> WHAT YOU SHOULD DO: Could you show each line of the records that contains the word "diagram"?

> RECORDS SUPPLIED:
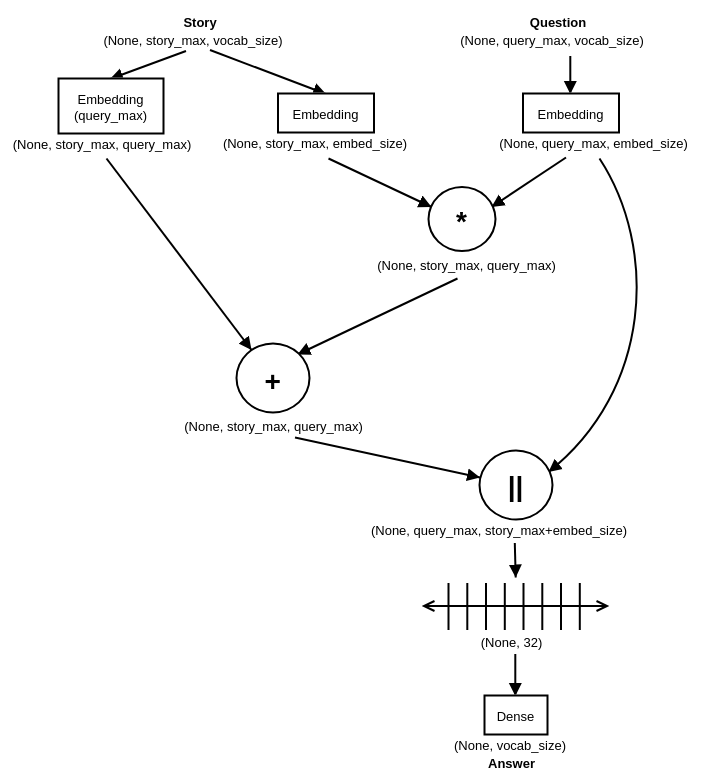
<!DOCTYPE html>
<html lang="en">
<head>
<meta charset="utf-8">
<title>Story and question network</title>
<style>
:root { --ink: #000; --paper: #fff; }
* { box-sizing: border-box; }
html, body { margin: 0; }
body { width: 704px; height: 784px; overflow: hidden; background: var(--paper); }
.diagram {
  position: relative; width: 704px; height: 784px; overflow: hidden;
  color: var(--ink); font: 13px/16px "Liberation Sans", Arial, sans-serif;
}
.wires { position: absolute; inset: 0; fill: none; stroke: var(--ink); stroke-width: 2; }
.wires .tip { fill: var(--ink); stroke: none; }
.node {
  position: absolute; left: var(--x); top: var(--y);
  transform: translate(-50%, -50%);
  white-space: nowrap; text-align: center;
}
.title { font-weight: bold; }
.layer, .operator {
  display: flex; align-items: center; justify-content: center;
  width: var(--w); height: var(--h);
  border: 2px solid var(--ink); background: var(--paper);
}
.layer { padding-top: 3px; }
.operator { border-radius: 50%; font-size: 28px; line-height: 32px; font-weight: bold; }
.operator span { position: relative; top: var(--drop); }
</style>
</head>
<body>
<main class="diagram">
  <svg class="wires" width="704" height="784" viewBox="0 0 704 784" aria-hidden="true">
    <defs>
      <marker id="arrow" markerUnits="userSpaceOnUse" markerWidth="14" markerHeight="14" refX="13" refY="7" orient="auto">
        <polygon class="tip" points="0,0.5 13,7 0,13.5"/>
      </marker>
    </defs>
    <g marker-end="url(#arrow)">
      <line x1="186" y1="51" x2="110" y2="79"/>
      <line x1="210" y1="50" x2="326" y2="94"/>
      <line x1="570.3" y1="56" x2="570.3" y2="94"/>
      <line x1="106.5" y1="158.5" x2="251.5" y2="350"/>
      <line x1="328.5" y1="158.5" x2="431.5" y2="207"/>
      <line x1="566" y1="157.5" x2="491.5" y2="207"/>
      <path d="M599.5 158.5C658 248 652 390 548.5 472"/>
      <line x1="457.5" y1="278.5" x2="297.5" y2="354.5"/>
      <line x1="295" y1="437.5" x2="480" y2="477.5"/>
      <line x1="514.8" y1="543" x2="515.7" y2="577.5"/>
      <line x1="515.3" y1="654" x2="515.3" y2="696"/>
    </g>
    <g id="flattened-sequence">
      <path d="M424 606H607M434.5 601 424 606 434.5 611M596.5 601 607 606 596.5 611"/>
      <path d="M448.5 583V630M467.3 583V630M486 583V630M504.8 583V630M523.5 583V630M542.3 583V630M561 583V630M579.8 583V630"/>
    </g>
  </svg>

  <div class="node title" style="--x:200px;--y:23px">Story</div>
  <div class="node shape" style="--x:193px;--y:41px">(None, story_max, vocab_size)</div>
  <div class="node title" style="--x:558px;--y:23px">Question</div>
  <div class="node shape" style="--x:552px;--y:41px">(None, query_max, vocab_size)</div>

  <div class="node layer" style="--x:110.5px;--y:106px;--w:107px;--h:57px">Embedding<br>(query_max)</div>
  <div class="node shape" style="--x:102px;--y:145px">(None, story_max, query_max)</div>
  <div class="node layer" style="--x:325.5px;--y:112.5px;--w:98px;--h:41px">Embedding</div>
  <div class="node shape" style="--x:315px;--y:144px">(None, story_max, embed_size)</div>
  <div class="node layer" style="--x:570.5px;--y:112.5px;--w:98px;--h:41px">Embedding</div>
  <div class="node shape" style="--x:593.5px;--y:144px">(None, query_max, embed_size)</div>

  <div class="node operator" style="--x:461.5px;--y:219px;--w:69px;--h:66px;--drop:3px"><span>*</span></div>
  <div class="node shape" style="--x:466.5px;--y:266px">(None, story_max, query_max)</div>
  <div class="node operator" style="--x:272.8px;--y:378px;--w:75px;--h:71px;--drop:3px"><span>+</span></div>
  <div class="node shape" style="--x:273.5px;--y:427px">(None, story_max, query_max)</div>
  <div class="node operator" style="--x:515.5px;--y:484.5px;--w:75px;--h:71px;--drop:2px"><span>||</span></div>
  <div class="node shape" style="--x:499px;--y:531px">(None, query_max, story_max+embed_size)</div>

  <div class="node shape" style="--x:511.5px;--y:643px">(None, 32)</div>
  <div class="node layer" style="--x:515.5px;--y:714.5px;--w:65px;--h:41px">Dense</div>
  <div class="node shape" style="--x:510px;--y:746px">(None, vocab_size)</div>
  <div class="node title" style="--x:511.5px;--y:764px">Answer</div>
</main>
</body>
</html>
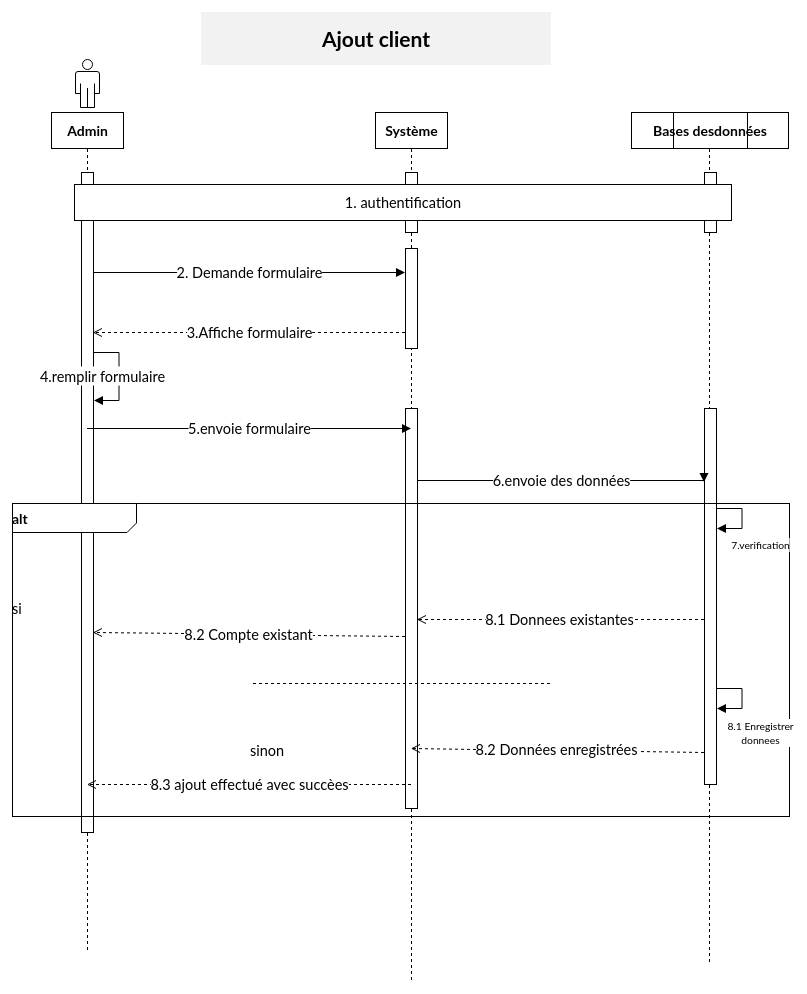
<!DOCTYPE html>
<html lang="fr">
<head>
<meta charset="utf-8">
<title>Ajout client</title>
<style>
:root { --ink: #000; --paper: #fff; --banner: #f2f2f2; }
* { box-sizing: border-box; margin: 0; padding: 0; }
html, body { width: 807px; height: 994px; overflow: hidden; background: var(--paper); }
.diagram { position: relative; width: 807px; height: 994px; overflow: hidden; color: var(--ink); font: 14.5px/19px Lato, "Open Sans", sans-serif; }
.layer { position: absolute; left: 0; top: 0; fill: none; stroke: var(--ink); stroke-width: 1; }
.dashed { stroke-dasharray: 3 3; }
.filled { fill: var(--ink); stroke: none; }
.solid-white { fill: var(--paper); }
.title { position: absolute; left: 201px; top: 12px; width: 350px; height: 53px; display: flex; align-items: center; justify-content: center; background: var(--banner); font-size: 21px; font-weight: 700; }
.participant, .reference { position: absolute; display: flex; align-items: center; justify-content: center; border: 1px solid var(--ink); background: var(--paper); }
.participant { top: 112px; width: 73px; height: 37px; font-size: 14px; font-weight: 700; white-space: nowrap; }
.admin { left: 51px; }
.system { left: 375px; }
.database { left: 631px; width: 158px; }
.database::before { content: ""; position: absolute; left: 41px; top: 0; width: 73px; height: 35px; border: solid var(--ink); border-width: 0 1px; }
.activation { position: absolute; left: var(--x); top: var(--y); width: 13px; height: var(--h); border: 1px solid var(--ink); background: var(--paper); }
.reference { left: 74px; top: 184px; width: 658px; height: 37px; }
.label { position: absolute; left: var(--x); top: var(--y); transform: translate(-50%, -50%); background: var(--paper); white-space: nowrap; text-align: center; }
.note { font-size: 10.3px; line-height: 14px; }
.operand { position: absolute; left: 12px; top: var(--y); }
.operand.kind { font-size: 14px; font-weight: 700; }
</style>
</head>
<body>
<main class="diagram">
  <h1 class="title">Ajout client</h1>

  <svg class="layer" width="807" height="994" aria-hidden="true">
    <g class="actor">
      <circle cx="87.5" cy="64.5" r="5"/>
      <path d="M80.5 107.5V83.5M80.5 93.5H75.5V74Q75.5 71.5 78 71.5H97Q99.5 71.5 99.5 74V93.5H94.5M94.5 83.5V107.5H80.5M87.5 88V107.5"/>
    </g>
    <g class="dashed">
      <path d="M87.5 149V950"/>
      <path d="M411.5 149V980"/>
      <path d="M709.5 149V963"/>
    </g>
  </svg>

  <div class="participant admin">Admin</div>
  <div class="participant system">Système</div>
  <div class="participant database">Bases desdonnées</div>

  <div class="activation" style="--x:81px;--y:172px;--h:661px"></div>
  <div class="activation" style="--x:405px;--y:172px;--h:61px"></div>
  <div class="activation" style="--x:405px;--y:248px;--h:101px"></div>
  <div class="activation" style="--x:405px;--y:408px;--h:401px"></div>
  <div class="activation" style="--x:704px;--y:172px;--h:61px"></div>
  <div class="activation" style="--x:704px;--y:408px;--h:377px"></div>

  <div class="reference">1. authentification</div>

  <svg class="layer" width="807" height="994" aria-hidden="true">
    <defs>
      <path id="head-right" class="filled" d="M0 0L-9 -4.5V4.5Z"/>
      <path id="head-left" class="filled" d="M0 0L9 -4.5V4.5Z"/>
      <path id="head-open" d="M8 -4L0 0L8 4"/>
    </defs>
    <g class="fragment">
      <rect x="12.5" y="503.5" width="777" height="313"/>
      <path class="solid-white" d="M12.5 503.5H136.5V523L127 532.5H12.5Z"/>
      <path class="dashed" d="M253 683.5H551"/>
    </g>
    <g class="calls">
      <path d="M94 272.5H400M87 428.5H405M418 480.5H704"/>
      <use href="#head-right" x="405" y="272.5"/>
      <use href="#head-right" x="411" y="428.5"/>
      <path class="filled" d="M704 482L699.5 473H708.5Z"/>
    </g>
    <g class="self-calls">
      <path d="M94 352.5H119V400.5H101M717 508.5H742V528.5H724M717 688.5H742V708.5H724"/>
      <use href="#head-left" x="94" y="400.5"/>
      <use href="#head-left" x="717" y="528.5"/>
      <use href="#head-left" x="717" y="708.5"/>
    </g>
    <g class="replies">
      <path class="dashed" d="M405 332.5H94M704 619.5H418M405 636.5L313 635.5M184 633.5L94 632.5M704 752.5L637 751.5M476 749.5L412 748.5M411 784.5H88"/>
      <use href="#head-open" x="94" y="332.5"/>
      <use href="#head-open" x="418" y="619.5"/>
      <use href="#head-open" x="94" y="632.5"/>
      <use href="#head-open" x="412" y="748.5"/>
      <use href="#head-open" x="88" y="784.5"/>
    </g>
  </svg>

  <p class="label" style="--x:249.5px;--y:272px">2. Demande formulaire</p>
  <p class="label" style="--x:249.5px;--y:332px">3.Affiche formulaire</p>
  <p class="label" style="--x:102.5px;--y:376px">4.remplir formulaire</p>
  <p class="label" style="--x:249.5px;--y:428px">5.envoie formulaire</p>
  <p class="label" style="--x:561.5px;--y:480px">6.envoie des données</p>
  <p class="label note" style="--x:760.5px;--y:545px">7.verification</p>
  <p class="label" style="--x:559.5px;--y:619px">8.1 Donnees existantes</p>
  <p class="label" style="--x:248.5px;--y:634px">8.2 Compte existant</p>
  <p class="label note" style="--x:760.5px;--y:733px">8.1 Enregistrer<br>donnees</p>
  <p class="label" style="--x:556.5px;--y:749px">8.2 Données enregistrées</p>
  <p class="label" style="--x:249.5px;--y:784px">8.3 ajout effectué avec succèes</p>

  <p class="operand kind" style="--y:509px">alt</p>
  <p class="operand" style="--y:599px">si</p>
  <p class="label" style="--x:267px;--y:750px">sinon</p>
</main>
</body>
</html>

> ANSWER TO THIS EXERCISE:
.diagram {
<main class="diagram">
.diagram { position: relative; width: 807px; height: 994px; overflow: hidden; color: var(--ink); font: 14.5px/19px Lato, "Open Sans", sans-serif; }
<main class="diagram">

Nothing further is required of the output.